2 Seam Tunic and Amazing Neckline Tutorial

2 Seam Tunic Tutorial (or the easy tunic for noobs)

All pictures are after the direction.

Start by picking a fabric that will breathe like cotton or linen (synthetic fabrics are not your friend).

I used an old bedsheet for this tutorial, so I started by cutting off the top and bottom hems so that everything would be even.

Take your fabric and fold it top to bottom, this fold will end up being the top of your arms. The second fold is from side to side. When you make your cuts they will be through 4 pieces of fabric.

Measurements differ a little between men and women. Men need less measurements.

Measure the widest part of your bust, divide that number by 4 and add 1. This is your bust measurement “B.”


Measure your waist, divide by 4 and add 1. This is “W.” (Men don’t really need this one.)

Measure your hip/butt at its widest, divide by 4 and add 1. This is “H.”

Measure your arm at its widest, divide by 2 THIS IS SUPER IMPORTANT! And add 1.

Measure from your spine to where you want the end of your sleeve to be (you may need a friend to help for this).

The +1 for each of the measurements is for your seam allowance.

Measure from the top of your shoulder to the spot where you took each of your measurements and mark those locations on your fabric starting from the corner where all of the folds meet. Mark all of your measurements out from the corresponding side marks.

Connect all of your measurements so that it looks like a t-shirt that is folded shoulder to shoulder.

Make sure you have a curved line at the armpit or you will have to add gores for movement. I messed up this part when I made my tester tunic so I had to add gores to it.

Measure from the side H mark to how long you wish it to be. Depending on the fullness you want measure that same distance out from the outside of H. Connect the bottom of these marks with a curved line so that your tunic hem lays evenly all around.

Once you are satisfied with your measurements you can cut out. These measurements will make a well fitted tunic. If you want it to hang looser just add a few inches to your final measurements before marking the fabric.

I pin my fabric together for cutting so that all my pieces are the same length because I use scissors instead of a rotary cutter.

Hem the bottom and the cuffs or the arms. Make sure all of your hems end up on the same side of the fabric. I like to fold the hems over twice so that all of the ragged edges end up inside of the hems. If you want contrasting fabric at the cuffs and hem now is the time to do it.

Once you finish your hems mark a cross across the middle folds going in both directions. This will be your neck indicator.
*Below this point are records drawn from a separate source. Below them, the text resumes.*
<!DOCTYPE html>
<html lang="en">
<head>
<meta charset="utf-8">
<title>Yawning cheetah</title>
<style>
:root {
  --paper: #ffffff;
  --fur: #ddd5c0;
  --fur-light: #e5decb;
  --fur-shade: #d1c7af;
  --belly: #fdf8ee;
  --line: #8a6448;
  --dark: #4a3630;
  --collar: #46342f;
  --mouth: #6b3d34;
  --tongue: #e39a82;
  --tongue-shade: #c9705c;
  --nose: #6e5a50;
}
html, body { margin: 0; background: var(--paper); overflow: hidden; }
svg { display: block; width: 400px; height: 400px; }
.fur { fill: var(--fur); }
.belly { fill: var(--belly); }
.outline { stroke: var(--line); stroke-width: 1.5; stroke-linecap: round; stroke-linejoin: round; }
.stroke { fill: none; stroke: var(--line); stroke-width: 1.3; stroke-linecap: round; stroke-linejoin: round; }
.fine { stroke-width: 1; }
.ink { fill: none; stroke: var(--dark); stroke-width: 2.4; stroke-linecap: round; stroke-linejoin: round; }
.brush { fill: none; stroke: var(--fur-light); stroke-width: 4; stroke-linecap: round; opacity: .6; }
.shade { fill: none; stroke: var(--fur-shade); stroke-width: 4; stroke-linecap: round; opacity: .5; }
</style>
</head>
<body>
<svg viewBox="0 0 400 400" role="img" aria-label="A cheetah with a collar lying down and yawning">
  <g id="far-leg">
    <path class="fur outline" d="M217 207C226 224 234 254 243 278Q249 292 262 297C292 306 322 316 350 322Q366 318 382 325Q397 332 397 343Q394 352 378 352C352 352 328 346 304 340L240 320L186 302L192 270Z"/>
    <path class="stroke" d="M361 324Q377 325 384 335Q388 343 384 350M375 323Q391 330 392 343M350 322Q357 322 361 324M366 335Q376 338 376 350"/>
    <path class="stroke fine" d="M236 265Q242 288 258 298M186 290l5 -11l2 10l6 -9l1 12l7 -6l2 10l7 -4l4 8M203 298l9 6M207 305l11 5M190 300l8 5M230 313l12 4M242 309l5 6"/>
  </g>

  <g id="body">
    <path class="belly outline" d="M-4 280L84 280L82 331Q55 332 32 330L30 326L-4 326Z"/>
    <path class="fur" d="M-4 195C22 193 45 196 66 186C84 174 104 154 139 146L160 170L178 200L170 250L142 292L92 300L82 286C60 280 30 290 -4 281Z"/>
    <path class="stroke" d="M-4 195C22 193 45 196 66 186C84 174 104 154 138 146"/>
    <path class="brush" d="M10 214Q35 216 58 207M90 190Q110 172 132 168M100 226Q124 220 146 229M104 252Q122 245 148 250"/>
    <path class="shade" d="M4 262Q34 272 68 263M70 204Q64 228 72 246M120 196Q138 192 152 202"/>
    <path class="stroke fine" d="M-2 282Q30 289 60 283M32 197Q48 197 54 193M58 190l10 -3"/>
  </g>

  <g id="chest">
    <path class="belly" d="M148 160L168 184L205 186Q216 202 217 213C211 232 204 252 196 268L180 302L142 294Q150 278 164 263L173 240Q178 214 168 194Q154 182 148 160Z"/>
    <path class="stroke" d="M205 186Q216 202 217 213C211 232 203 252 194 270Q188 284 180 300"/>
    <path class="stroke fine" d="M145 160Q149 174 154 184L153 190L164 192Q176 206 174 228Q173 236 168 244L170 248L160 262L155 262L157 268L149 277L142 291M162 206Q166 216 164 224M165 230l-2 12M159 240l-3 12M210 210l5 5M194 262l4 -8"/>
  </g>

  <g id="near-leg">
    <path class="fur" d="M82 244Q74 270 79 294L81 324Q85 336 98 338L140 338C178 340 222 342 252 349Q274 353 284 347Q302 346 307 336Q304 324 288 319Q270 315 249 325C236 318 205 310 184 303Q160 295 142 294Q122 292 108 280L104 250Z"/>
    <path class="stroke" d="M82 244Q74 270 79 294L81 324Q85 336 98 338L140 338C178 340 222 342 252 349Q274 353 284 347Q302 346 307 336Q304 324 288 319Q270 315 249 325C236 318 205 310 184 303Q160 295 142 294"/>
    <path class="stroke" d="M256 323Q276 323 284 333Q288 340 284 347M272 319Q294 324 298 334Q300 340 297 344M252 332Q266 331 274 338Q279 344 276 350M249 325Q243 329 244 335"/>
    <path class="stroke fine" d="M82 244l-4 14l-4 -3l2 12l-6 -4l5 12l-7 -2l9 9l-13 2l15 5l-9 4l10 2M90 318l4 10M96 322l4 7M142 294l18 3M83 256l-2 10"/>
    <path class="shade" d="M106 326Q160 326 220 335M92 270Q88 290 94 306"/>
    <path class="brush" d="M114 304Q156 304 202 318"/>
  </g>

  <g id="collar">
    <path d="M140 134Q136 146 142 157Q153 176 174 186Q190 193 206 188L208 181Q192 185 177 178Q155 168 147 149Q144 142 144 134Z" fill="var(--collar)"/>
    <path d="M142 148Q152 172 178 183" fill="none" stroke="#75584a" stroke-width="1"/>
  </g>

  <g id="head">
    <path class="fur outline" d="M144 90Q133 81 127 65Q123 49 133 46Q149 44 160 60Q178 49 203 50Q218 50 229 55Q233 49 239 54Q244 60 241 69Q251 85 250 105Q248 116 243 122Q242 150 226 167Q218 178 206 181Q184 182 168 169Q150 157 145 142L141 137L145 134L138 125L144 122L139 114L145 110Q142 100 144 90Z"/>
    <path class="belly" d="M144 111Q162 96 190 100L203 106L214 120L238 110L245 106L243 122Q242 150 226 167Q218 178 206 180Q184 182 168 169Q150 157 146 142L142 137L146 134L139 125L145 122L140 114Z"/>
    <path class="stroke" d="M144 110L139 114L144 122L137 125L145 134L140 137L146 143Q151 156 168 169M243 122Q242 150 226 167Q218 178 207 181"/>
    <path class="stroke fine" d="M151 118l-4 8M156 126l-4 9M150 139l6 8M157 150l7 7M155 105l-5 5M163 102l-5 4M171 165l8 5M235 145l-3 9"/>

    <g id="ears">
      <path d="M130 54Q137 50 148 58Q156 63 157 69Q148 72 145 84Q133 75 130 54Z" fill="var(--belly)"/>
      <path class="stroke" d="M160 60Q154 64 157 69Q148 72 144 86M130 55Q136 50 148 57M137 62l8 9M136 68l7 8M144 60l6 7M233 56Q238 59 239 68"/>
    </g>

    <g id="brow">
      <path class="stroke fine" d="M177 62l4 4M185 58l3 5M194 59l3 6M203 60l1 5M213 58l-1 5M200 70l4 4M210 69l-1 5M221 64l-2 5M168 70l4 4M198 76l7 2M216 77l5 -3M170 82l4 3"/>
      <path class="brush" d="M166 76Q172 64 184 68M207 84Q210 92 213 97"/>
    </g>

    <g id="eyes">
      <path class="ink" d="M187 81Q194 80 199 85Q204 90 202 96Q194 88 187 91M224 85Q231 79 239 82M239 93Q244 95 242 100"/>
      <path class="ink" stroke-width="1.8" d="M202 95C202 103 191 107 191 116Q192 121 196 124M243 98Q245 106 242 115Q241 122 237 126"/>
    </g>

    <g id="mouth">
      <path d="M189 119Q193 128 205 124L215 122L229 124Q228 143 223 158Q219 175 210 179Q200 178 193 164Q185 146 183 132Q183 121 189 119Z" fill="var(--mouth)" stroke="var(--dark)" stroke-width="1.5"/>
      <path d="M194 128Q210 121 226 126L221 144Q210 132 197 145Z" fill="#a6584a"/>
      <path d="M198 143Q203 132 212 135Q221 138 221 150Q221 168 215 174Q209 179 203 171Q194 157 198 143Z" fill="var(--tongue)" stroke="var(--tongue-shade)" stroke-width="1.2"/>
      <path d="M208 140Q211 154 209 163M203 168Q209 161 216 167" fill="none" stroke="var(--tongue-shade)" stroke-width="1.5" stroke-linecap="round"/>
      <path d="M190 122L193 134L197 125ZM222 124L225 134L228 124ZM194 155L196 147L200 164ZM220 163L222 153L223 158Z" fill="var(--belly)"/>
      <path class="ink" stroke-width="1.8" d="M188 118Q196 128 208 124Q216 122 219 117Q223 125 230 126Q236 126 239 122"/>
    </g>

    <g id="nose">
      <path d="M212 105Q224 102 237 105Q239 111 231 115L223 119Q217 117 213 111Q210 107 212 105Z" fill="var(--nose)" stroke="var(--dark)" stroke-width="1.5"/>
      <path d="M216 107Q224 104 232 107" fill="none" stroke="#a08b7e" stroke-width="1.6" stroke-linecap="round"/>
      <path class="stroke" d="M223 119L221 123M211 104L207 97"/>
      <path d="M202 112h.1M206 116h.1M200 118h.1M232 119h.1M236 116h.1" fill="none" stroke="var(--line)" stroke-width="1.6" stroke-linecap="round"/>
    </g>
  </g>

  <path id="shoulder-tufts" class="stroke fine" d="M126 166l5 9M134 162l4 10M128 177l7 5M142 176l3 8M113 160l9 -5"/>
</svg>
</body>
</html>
Follow the neckline tutorial.

Once your neckline is done pin your fabric together and sew your seams from the wrist to the armpit and down to the bottom hem.

For the tester I used basic sew and press, for my actual piece I used French seams.

You can either pin the tunic and sew it the wrong side and then press your seams, or you can use French seams. For a French seam you sew the fabric from the right side first. Then turn the fabric and sew it again along the hem from the wrong side. This will trap all of your raw edges inside your fabric. This is very useful for linen and other fabrics that are likely to unravel or that have very rough raw edges.

Now your tunic is done!

Making a Flat Neckline

The secret to always having a neck hole that is big enough is to measure the circumference of your head and save that number. As long as the perimeter of your neckline is higher than that number, it doesn’t matter what shape it is, it will always fit over your head.

I chose to make a square neckline but you can make whatever shape you want.

Start by making a plus in the middle of the fabric you are using for the neckline, you can use a contrasting fabric if you wish.

Because most of your head is in front of your midline the majority of the neckline will be on one side of the cross.

Draw the pattern you want to use on a piece of fabric. Cut 2 matching pieces along the outside of your pattern leaving about ¼ inch for seam allowance. Make sure the drawing is on the right side of the fabric. Pin the pieces together with the right sides and drawing INSIDE.

Sew the outside of your pattern most of the way around leaving enough space at the back to turn it. Your pattern will now be on the outside of your sewn pieces. Press and topstitch around.

Match up your crosses on the tunic and neckline pieces and pin the neck in place.

Sew around the inside of the neck. Cut out the inside (this is through 3 pieces of fabric) leaving ¼ inch.

Pull the whole neckline through the neck hole to the outside and press. Topstitch the inside and the outside down all the way around.

Now your neck is done.

About the author: Phoenix